> _YOUR INSTRUCTIONS_
Here is a set of records. Copy them all exactly.

> _EXTRACTED MATERIAL_

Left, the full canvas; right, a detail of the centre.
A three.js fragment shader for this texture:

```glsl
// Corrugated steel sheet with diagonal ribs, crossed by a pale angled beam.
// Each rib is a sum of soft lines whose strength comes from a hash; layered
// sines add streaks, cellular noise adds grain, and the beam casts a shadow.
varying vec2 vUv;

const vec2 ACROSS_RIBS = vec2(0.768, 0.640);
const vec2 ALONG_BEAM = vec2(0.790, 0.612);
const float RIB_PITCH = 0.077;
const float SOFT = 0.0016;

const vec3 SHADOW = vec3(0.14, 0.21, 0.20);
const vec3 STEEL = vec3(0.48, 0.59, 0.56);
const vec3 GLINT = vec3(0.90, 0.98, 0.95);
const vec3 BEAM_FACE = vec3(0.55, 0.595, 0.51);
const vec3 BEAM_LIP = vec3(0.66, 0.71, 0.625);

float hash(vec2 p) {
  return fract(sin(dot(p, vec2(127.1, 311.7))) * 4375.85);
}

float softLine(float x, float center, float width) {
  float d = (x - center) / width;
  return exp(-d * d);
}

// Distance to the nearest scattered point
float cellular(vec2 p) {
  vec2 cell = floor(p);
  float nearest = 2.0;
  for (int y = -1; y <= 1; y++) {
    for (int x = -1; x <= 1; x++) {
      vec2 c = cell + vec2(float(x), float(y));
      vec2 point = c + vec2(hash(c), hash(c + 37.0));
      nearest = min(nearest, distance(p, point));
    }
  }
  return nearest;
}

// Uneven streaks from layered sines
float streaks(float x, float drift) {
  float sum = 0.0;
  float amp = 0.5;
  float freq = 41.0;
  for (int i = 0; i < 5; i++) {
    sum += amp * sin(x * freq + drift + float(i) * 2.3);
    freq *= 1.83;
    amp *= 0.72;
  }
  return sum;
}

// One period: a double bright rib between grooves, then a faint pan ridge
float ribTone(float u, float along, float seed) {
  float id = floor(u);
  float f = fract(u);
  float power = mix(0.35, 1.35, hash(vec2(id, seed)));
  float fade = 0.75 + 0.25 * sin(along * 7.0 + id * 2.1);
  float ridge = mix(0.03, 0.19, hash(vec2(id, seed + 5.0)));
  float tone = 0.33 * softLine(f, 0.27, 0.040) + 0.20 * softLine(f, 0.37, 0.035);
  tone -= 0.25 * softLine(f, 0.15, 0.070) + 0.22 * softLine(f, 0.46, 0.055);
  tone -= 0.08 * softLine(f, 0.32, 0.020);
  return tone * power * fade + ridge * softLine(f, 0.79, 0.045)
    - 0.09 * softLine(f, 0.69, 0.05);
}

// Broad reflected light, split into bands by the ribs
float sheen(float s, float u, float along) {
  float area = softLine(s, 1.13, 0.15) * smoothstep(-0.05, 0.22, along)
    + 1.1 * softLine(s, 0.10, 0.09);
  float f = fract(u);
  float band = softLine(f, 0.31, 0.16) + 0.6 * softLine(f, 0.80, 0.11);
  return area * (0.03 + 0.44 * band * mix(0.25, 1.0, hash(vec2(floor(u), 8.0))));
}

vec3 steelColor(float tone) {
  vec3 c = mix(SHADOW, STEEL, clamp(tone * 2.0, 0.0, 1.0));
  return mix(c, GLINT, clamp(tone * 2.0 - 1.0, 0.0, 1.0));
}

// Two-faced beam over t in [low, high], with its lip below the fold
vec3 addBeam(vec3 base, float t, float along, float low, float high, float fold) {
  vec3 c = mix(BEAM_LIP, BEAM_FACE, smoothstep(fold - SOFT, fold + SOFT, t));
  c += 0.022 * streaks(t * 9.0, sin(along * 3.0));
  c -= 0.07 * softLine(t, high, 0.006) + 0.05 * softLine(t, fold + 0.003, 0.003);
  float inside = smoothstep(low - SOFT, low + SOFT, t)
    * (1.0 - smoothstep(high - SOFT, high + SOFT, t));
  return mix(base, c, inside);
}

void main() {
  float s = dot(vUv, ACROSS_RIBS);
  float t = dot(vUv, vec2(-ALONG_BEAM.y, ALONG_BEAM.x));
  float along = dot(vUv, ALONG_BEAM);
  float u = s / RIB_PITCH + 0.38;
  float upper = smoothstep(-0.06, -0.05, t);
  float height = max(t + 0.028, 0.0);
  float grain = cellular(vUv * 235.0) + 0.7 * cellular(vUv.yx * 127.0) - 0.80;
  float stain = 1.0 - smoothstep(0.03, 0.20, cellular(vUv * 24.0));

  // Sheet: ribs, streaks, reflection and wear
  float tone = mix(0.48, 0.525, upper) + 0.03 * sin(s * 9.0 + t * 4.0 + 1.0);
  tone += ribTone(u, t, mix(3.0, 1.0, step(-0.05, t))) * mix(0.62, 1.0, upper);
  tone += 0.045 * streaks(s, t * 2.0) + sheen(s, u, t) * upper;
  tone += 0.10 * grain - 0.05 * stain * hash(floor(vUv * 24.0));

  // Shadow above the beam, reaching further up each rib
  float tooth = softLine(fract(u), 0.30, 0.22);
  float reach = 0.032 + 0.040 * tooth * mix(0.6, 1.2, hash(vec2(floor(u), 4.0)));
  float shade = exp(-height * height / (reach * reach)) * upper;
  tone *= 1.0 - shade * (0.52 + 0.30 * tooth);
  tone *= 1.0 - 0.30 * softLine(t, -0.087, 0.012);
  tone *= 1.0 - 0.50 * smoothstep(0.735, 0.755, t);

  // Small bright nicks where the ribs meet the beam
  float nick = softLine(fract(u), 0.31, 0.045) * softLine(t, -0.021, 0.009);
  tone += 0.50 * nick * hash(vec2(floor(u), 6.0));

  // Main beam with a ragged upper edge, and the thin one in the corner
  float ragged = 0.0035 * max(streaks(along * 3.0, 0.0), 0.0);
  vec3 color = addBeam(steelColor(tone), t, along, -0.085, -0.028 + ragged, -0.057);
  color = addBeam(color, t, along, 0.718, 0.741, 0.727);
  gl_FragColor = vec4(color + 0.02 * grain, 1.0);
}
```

> _PROBLEM SOLUTION_
Left, the full canvas; right, a detail of the centre.
A three.js fragment shader for this texture:

```glsl
// Corrugated steel sheet with diagonal ribs, crossed by a pale angled beam.
// Each rib is a sum of soft lines whose strength comes from a hash; layered
// sines add streaks, cellular noise adds grain, and the beam casts a shadow.
varying vec2 vUv;

const vec2 ACROSS_RIBS = vec2(0.768, 0.640);
const vec2 ALONG_BEAM = vec2(0.790, 0.612);
const float RIB_PITCH = 0.077;
const float SOFT = 0.0016;

const vec3 SHADOW = vec3(0.14, 0.21, 0.20);
const vec3 STEEL = vec3(0.48, 0.59, 0.56);
const vec3 GLINT = vec3(0.90, 0.98, 0.95);
const vec3 BEAM_FACE = vec3(0.55, 0.595, 0.51);
const vec3 BEAM_LIP = vec3(0.66, 0.71, 0.625);

float hash(vec2 p) {
  return fract(sin(dot(p, vec2(127.1, 311.7))) * 4375.85);
}

float softLine(float x, float center, float width) {
  float d = (x - center) / width;
  return exp(-d * d);
}

// Distance to the nearest scattered point
float cellular(vec2 p) {
  vec2 cell = floor(p);
  float nearest = 2.0;
  for (int y = -1; y <= 1; y++) {
    for (int x = -1; x <= 1; x++) {
      vec2 c = cell + vec2(float(x), float(y));
      vec2 point = c + vec2(hash(c), hash(c + 37.0));
      nearest = min(nearest, distance(p, point));
    }
  }
  return nearest;
}

// Uneven streaks from layered sines
float streaks(float x, float drift) {
  float sum = 0.0;
  float amp = 0.5;
  float freq = 41.0;
  for (int i = 0; i < 5; i++) {
    sum += amp * sin(x * freq + drift + float(i) * 2.3);
    freq *= 1.83;
    amp *= 0.72;
  }
  return sum;
}

// One period: a double bright rib between grooves, then a faint pan ridge
float ribTone(float u, float along, float seed) {
  float id = floor(u);
  float f = fract(u);
  float power = mix(0.35, 1.35, hash(vec2(id, seed)));
  float fade = 0.75 + 0.25 * sin(along * 7.0 + id * 2.1);
  float ridge = mix(0.03, 0.19, hash(vec2(id, seed + 5.0)));
  float tone = 0.33 * softLine(f, 0.27, 0.040) + 0.20 * softLine(f, 0.37, 0.035);
  tone -= 0.25 * softLine(f, 0.15, 0.070) + 0.22 * softLine(f, 0.46, 0.055);
  tone -= 0.08 * softLine(f, 0.32, 0.020);
  return tone * power * fade + ridge * softLine(f, 0.79, 0.045)
    - 0.09 * softLine(f, 0.69, 0.05);
}

// Broad reflected light, split into bands by the ribs
float sheen(float s, float u, float along) {
  float area = softLine(s, 1.13, 0.15) * smoothstep(-0.05, 0.22, along)
    + 1.1 * softLine(s, 0.10, 0.09);
  float f = fract(u);
  float band = softLine(f, 0.31, 0.16) + 0.6 * softLine(f, 0.80, 0.11);
  return area * (0.03 + 0.44 * band * mix(0.25, 1.0, hash(vec2(floor(u), 8.0))));
}

vec3 steelColor(float tone) {
  vec3 c = mix(SHADOW, STEEL, clamp(tone * 2.0, 0.0, 1.0));
  return mix(c, GLINT, clamp(tone * 2.0 - 1.0, 0.0, 1.0));
}

// Two-faced beam over t in [low, high], with its lip below the fold
vec3 addBeam(vec3 base, float t, float along, float low, float high, float fold) {
  vec3 c = mix(BEAM_LIP, BEAM_FACE, smoothstep(fold - SOFT, fold + SOFT, t));
  c += 0.022 * streaks(t * 9.0, sin(along * 3.0));
  c -= 0.07 * softLine(t, high, 0.006) + 0.05 * softLine(t, fold + 0.003, 0.003);
  float inside = smoothstep(low - SOFT, low + SOFT, t)
    * (1.0 - smoothstep(high - SOFT, high + SOFT, t));
  return mix(base, c, inside);
}

void main() {
  float s = dot(vUv, ACROSS_RIBS);
  float t = dot(vUv, vec2(-ALONG_BEAM.y, ALONG_BEAM.x));
  float along = dot(vUv, ALONG_BEAM);
  float u = s / RIB_PITCH + 0.38;
  float upper = smoothstep(-0.06, -0.05, t);
  float height = max(t + 0.028, 0.0);
  float grain = cellular(vUv * 235.0) + 0.7 * cellular(vUv.yx * 127.0) - 0.80;
  float stain = 1.0 - smoothstep(0.03, 0.20, cellular(vUv * 24.0));

  // Sheet: ribs, streaks, reflection and wear
  float tone = mix(0.48, 0.525, upper) + 0.03 * sin(s * 9.0 + t * 4.0 + 1.0);
  tone += ribTone(u, t, mix(3.0, 1.0, step(-0.05, t))) * mix(0.62, 1.0, upper);
  tone += 0.045 * streaks(s, t * 2.0) + sheen(s, u, t) * upper;
  tone += 0.10 * grain - 0.05 * stain * hash(floor(vUv * 24.0));

  // Shadow above the beam, reaching further up each rib
  float tooth = softLine(fract(u), 0.30, 0.22);
  float reach = 0.032 + 0.040 * tooth * mix(0.6, 1.2, hash(vec2(floor(u), 4.0)));
  float shade = exp(-height * height / (reach * reach)) * upper;
  tone *= 1.0 - shade * (0.52 + 0.30 * tooth);
  tone *= 1.0 - 0.30 * softLine(t, -0.087, 0.012);
  tone *= 1.0 - 0.50 * smoothstep(0.735, 0.755, t);

  // Small bright nicks where the ribs meet the beam
  float nick = softLine(fract(u), 0.31, 0.045) * softLine(t, -0.021, 0.009);
  tone += 0.50 * nick * hash(vec2(floor(u), 6.0));

  // Main beam with a ragged upper edge, and the thin one in the corner
  float ragged = 0.0035 * max(streaks(along * 3.0, 0.0), 0.0);
  vec3 color = addBeam(steelColor(tone), t, along, -0.085, -0.028 + ragged, -0.057);
  color = addBeam(color, t, along, 0.718, 0.741, 0.727);
  gl_FragColor = vec4(color + 0.02 * grain, 1.0);
}
```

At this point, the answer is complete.